(Data to examine begins)

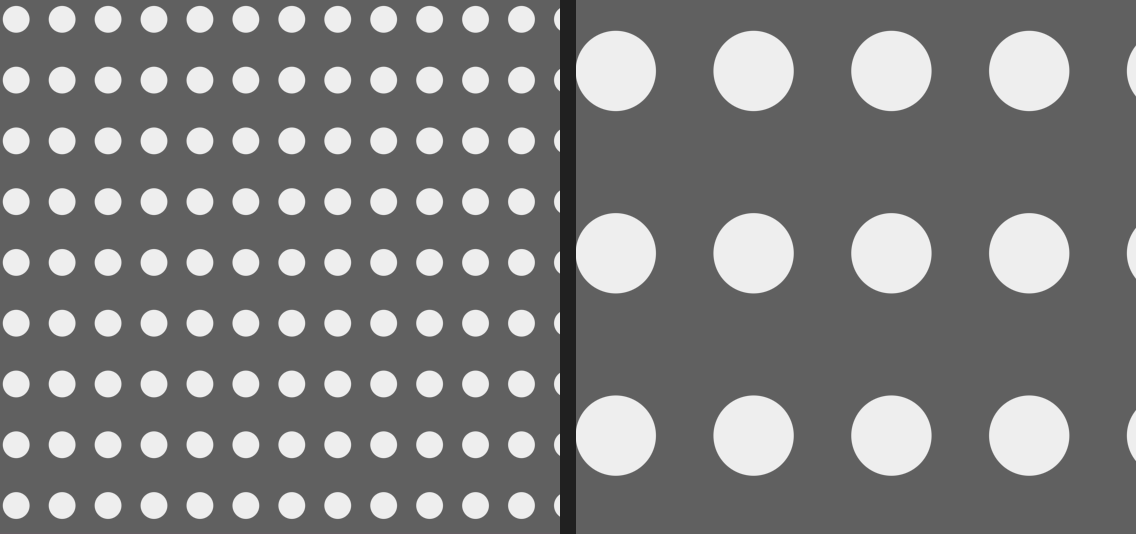
Left: the whole. Right: its middle third, enlarged.
Write a Shadertoy shader that draws this pattern.

```glsl
// Pale round dots in a flat grid on dark grey, rows set wider than columns.
// One dot is a circle distance function, repeated by rounding to the nearest
// grid centre. Lengths are fractions of the canvas width, measured from top left.

float dotGridDistance(vec2 p) {
    vec2 pitch = vec2(0.08203, 0.10853);
    vec2 offset = p - vec2(0.0289, 0.0345);
    vec2 local = offset - pitch * round(offset / pitch);
    return length(local) - 0.0239;
}

void mainImage(out vec4 fragColor, in vec2 fragCoord) {
    float pixel = 1.0 / iResolution.x;
    vec2 p = vec2(fragCoord.x, iResolution.y - fragCoord.y) * pixel;

    vec3 ground = vec3(0.378);
    // Faint warm strip along the bottom edge
    float strip = 1.0 - smoothstep(0.001, 0.003, fragCoord.y * pixel);
    ground = mix(ground, vec3(0.40, 0.37, 0.39), strip);

    // Dots, with an edge about one pixel wide
    float coverage = 1.0 - smoothstep(-0.75 * pixel, 0.75 * pixel, dotGridDistance(p));
    fragColor = vec4(mix(ground, vec3(0.932), coverage), 1.0);
}
```
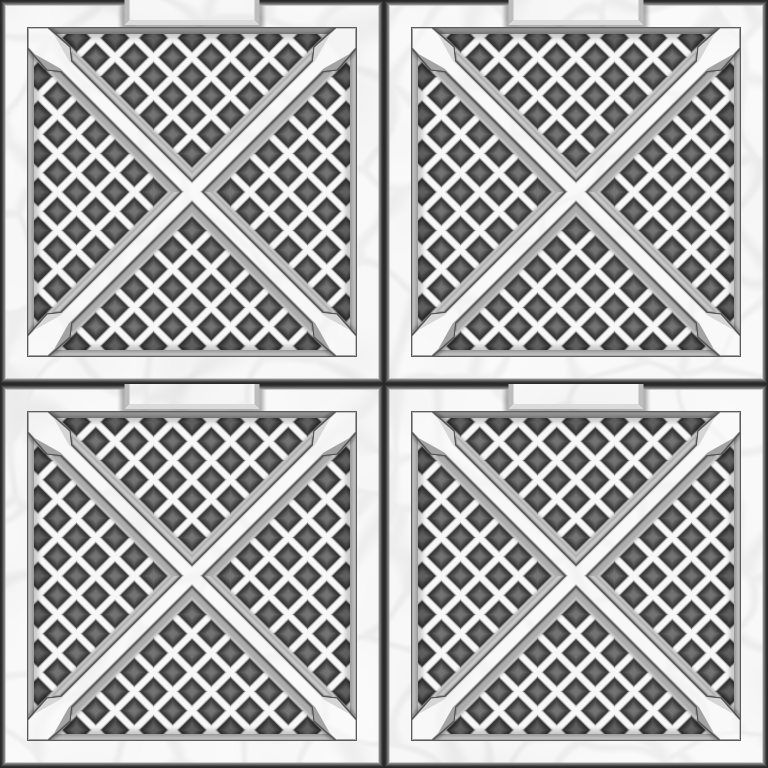
Write a WebGL 1 fragment shader that draws this texture map.

```glsl
precision highp float;
// A two by two grid of pale framed panels: each frame holds a diagonal lattice
// over dark wells, braced by a cross with blade-shaped ends and a tab on top.
// Layers are painted back to front from distances in units of 1/384 panel.

#define REPEATS 2.0
#define PANEL 384.0
#define OPENING 165.0
#define LATTICE_EDGE 158.0
#define LATTICE_STEP 27.22
#define WELL_HALF 9.6
#define BEAM_HALF 6.8
#define CASING_HALF 13.0
#define SEAM 6.5
#define VEIN_SCALE 11.0
#define WEAR 0.07

uniform vec2 u_resolution;

float pixelSize;

// Coverage of the region where the distance is negative.
float cover(float d) {
  return clamp(0.5 - d / pixelSize, 0.0, 1.0);
}

vec2 hash2(vec2 p) {
  vec3 h = fract(p.xyx * vec3(0.1031, 0.1030, 0.0973));
  h += dot(h, h.yzx + 33.33);
  return fract((h.xx + h.yz) * h.zy);
}

float valueNoise(vec2 p) {
  vec2 i = floor(p), f = fract(p);
  f = f * f * (3.0 - 2.0 * f);
  float low = mix(hash2(i).x, hash2(i + vec2(1.0, 0.0)).x, f.x);
  float high = mix(hash2(i + vec2(0.0, 1.0)).x, hash2(i + 1.0).x, f.x);
  return mix(low, high, f.y);
}

// Soft veins along the borders of scattered cells.
float veins(vec2 p) {
  p += 0.5 * vec2(valueNoise(p * 1.3), valueNoise(p * 1.3 + 19.0));
  vec2 cell = floor(p);
  float nearest = 9.0, second = 9.0;
  for (int j = -1; j <= 1; j++) {
    for (int i = -1; i <= 1; i++) {
      vec2 c = cell + vec2(float(i), float(j));
      float d = length(c + hash2(c) - p);
      second = min(second, max(nearest, d));
      nearest = min(nearest, d);
    }
  }
  return 1.0 - smoothstep(0.0, 0.22, second - nearest);
}

float boxDistance(vec2 p, vec2 halfSize) {
  vec2 d = abs(p) - halfSize;
  return length(max(d, 0.0)) + min(max(d.x, d.y), 0.0);
}

// Pale bars over wells that darken towards their rims.
float latticeShade(vec2 diagonal, float edge) {
  vec2 c = abs(mod(diagonal + 0.5 * LATTICE_STEP, LATTICE_STEP) - 0.5 * LATTICE_STEP);
  float d = max(c.x, c.y) - WELL_HALF;
  float well = mix(0.22, 0.45, smoothstep(0.0, 8.0, -d));
  well *= mix(0.8, 1.0, smoothstep(0.0, 22.0, LATTICE_EDGE - edge));
  float bar = mix(0.58, 0.97, smoothstep(0.0, 2.0, d));
  bar *= mix(0.82, 1.0, smoothstep(0.0, 9.0, LATTICE_EDGE - edge));
  return mix(bar, well, cover(d));
}

void main() {
  vec2 uv = gl_FragCoord.xy / u_resolution;
  pixelSize = REPEATS * PANEL / min(u_resolution.x, u_resolution.y);
  vec2 p = (fract(uv * REPEATS) - 0.5) * PANEL;
  vec2 a = abs(p);
  float edge = max(a.x, a.y);
  float stain = WEAR * (0.6 * veins(uv * VEIN_SCALE)
              + 0.6 * valueNoise(uv * 9.0) * valueNoise(uv * 17.0 + 7.0));

  // Recessed walls, darker under the upper rim, then the lattice.
  float upper = step(a.x, a.y) * step(0.0, p.y);
  float wall = mix(0.70, 0.54, upper);
  wall *= mix(0.80, 1.06, smoothstep(LATTICE_EDGE - 2.0, OPENING - 2.0, edge));
  vec2 diagonal = vec2(p.x + p.y, p.x - p.y) * 0.70711;
  float shade = mix(wall, latticeShade(diagonal, edge), cover(edge - LATTICE_EDGE));

  // Cross brace, folded into one quadrant; s runs inwards from the corner.
  float across = (a.x - a.y) * 0.70711;
  float side = abs(across);
  float s = (2.0 * OPENING - a.x - a.y) * 0.70711;
  float facing = -sign(across) * sign(p.y);
  float blade = min(13.0 + 0.06 * s, 16.0 - 0.8 * (s - 44.0));
  float brace = max(side - max(BEAM_HALF, blade), edge - OPENING + 1.0);
  float casing = max(side - CASING_HALF, edge - LATTICE_EDGE);
  shade *= mix(0.7, 1.0, smoothstep(0.0, 7.0, min(casing, brace)));
  float rail = mix(0.50, 0.73 + 0.05 * facing, smoothstep(1.0, 4.0, brace));
  shade = mix(shade, rail, cover(casing));
  shade = mix(shade, 0.33, cover(brace - 1.5));
  float facet = 0.74 + 0.10 * facing;
  shade = mix(shade, facet, cover(brace));
  float flatHalf = max(BEAM_HALF - 1.0, 15.0 - 0.28 * (s - 20.0));
  float face = max(side - flatHalf, brace + 0.8);
  shade = mix(shade, 0.98 - 0.5 * stain, cover(face));

  // Frame with a dark inner line and a rounded seam between panels.
  shade = mix(shade, 0.36, cover(OPENING - 1.2 - edge));
  float frame = 0.98 - stain;
  vec2 tabPoint = p - vec2(0.0, 0.5 * PANEL - 12.5);
  float tab = boxDistance(tabPoint, vec2(67.5, 12.5));
  frame *= mix(0.70, 1.0, smoothstep(0.0, 8.0, tab));
  float rim = 0.5 * PANEL - edge;
  float seamShade = mix(0.16, 0.66, smoothstep(0.5, SEAM, rim));
  frame = mix(frame, seamShade, cover(rim - SEAM + 1.0));
  shade = mix(shade, frame, cover(OPENING - edge));

  // Bevelled tab over the top rail.
  float bevel = mix(0.74, 0.86, step(abs(tabPoint.x) - 67.5, -tabPoint.y - 12.5));
  float tabFace = max(abs(tabPoint.x) - 62.5, -tabPoint.y - 7.5);
  float tabShade = mix(bevel, 0.97 - stain, cover(tabFace));
  shade = mix(shade, tabShade, cover(tab));

  gl_FragColor = vec4(vec3(clamp(shade, 0.0, 1.0)), 1.0);
}
```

(Data to examine ends)

### Task:
Could you set down every record above exactly as written, leaving out the pictures?

### Your solution:
Left: the whole. Right: its middle third, enlarged.
Write a Shadertoy shader that draws this pattern.

```glsl
// Pale round dots in a flat grid on dark grey, rows set wider than columns.
// One dot is a circle distance function, repeated by rounding to the nearest
// grid centre. Lengths are fractions of the canvas width, measured from top left.

float dotGridDistance(vec2 p) {
    vec2 pitch = vec2(0.08203, 0.10853);
    vec2 offset = p - vec2(0.0289, 0.0345);
    vec2 local = offset - pitch * round(offset / pitch);
    return length(local) - 0.0239;
}

void mainImage(out vec4 fragColor, in vec2 fragCoord) {
    float pixel = 1.0 / iResolution.x;
    vec2 p = vec2(fragCoord.x, iResolution.y - fragCoord.y) * pixel;

    vec3 ground = vec3(0.378);
    // Faint warm strip along the bottom edge
    float strip = 1.0 - smoothstep(0.001, 0.003, fragCoord.y * pixel);
    ground = mix(ground, vec3(0.40, 0.37, 0.39), strip);

    // Dots, with an edge about one pixel wide
    float coverage = 1.0 - smoothstep(-0.75 * pixel, 0.75 * pixel, dotGridDistance(p));
    fragColor = vec4(mix(ground, vec3(0.932), coverage), 1.0);
}
```
Write a WebGL 1 fragment shader that draws this texture map.

```glsl
precision highp float;
// A two by two grid of pale framed panels: each frame holds a diagonal lattice
// over dark wells, braced by a cross with blade-shaped ends and a tab on top.
// Layers are painted back to front from distances in units of 1/384 panel.

#define REPEATS 2.0
#define PANEL 384.0
#define OPENING 165.0
#define LATTICE_EDGE 158.0
#define LATTICE_STEP 27.22
#define WELL_HALF 9.6
#define BEAM_HALF 6.8
#define CASING_HALF 13.0
#define SEAM 6.5
#define VEIN_SCALE 11.0
#define WEAR 0.07

uniform vec2 u_resolution;

float pixelSize;

// Coverage of the region where the distance is negative.
float cover(float d) {
  return clamp(0.5 - d / pixelSize, 0.0, 1.0);
}

vec2 hash2(vec2 p) {
  vec3 h = fract(p.xyx * vec3(0.1031, 0.1030, 0.0973));
  h += dot(h, h.yzx + 33.33);
  return fract((h.xx + h.yz) * h.zy);
}

float valueNoise(vec2 p) {
  vec2 i = floor(p), f = fract(p);
  f = f * f * (3.0 - 2.0 * f);
  float low = mix(hash2(i).x, hash2(i + vec2(1.0, 0.0)).x, f.x);
  float high = mix(hash2(i + vec2(0.0, 1.0)).x, hash2(i + 1.0).x, f.x);
  return mix(low, high, f.y);
}

// Soft veins along the borders of scattered cells.
float veins(vec2 p) {
  p += 0.5 * vec2(valueNoise(p * 1.3), valueNoise(p * 1.3 + 19.0));
  vec2 cell = floor(p);
  float nearest = 9.0, second = 9.0;
  for (int j = -1; j <= 1; j++) {
    for (int i = -1; i <= 1; i++) {
      vec2 c = cell + vec2(float(i), float(j));
      float d = length(c + hash2(c) - p);
      second = min(second, max(nearest, d));
      nearest = min(nearest, d);
    }
  }
  return 1.0 - smoothstep(0.0, 0.22, second - nearest);
}

float boxDistance(vec2 p, vec2 halfSize) {
  vec2 d = abs(p) - halfSize;
  return length(max(d, 0.0)) + min(max(d.x, d.y), 0.0);
}

// Pale bars over wells that darken towards their rims.
float latticeShade(vec2 diagonal, float edge) {
  vec2 c = abs(mod(diagonal + 0.5 * LATTICE_STEP, LATTICE_STEP) - 0.5 * LATTICE_STEP);
  float d = max(c.x, c.y) - WELL_HALF;
  float well = mix(0.22, 0.45, smoothstep(0.0, 8.0, -d));
  well *= mix(0.8, 1.0, smoothstep(0.0, 22.0, LATTICE_EDGE - edge));
  float bar = mix(0.58, 0.97, smoothstep(0.0, 2.0, d));
  bar *= mix(0.82, 1.0, smoothstep(0.0, 9.0, LATTICE_EDGE - edge));
  return mix(bar, well, cover(d));
}

void main() {
  vec2 uv = gl_FragCoord.xy / u_resolution;
  pixelSize = REPEATS * PANEL / min(u_resolution.x, u_resolution.y);
  vec2 p = (fract(uv * REPEATS) - 0.5) * PANEL;
  vec2 a = abs(p);
  float edge = max(a.x, a.y);
  float stain = WEAR * (0.6 * veins(uv * VEIN_SCALE)
              + 0.6 * valueNoise(uv * 9.0) * valueNoise(uv * 17.0 + 7.0));

  // Recessed walls, darker under the upper rim, then the lattice.
  float upper = step(a.x, a.y) * step(0.0, p.y);
  float wall = mix(0.70, 0.54, upper);
  wall *= mix(0.80, 1.06, smoothstep(LATTICE_EDGE - 2.0, OPENING - 2.0, edge));
  vec2 diagonal = vec2(p.x + p.y, p.x - p.y) * 0.70711;
  float shade = mix(wall, latticeShade(diagonal, edge), cover(edge - LATTICE_EDGE));

  // Cross brace, folded into one quadrant; s runs inwards from the corner.
  float across = (a.x - a.y) * 0.70711;
  float side = abs(across);
  float s = (2.0 * OPENING - a.x - a.y) * 0.70711;
  float facing = -sign(across) * sign(p.y);
  float blade = min(13.0 + 0.06 * s, 16.0 - 0.8 * (s - 44.0));
  float brace = max(side - max(BEAM_HALF, blade), edge - OPENING + 1.0);
  float casing = max(side - CASING_HALF, edge - LATTICE_EDGE);
  shade *= mix(0.7, 1.0, smoothstep(0.0, 7.0, min(casing, brace)));
  float rail = mix(0.50, 0.73 + 0.05 * facing, smoothstep(1.0, 4.0, brace));
  shade = mix(shade, rail, cover(casing));
  shade = mix(shade, 0.33, cover(brace - 1.5));
  float facet = 0.74 + 0.10 * facing;
  shade = mix(shade, facet, cover(brace));
  float flatHalf = max(BEAM_HALF - 1.0, 15.0 - 0.28 * (s - 20.0));
  float face = max(side - flatHalf, brace + 0.8);
  shade = mix(shade, 0.98 - 0.5 * stain, cover(face));

  // Frame with a dark inner line and a rounded seam between panels.
  shade = mix(shade, 0.36, cover(OPENING - 1.2 - edge));
  float frame = 0.98 - stain;
  vec2 tabPoint = p - vec2(0.0, 0.5 * PANEL - 12.5);
  float tab = boxDistance(tabPoint, vec2(67.5, 12.5));
  frame *= mix(0.70, 1.0, smoothstep(0.0, 8.0, tab));
  float rim = 0.5 * PANEL - edge;
  float seamShade = mix(0.16, 0.66, smoothstep(0.5, SEAM, rim));
  frame = mix(frame, seamShade, cover(rim - SEAM + 1.0));
  shade = mix(shade, frame, cover(OPENING - edge));

  // Bevelled tab over the top rail.
  float bevel = mix(0.74, 0.86, step(abs(tabPoint.x) - 67.5, -tabPoint.y - 12.5));
  float tabFace = max(abs(tabPoint.x) - 62.5, -tabPoint.y - 7.5);
  float tabShade = mix(bevel, 0.97 - stain, cover(tabFace));
  shade = mix(shade, tabShade, cover(tab));

  gl_FragColor = vec4(vec3(clamp(shade, 0.0, 1.0)), 1.0);
}
```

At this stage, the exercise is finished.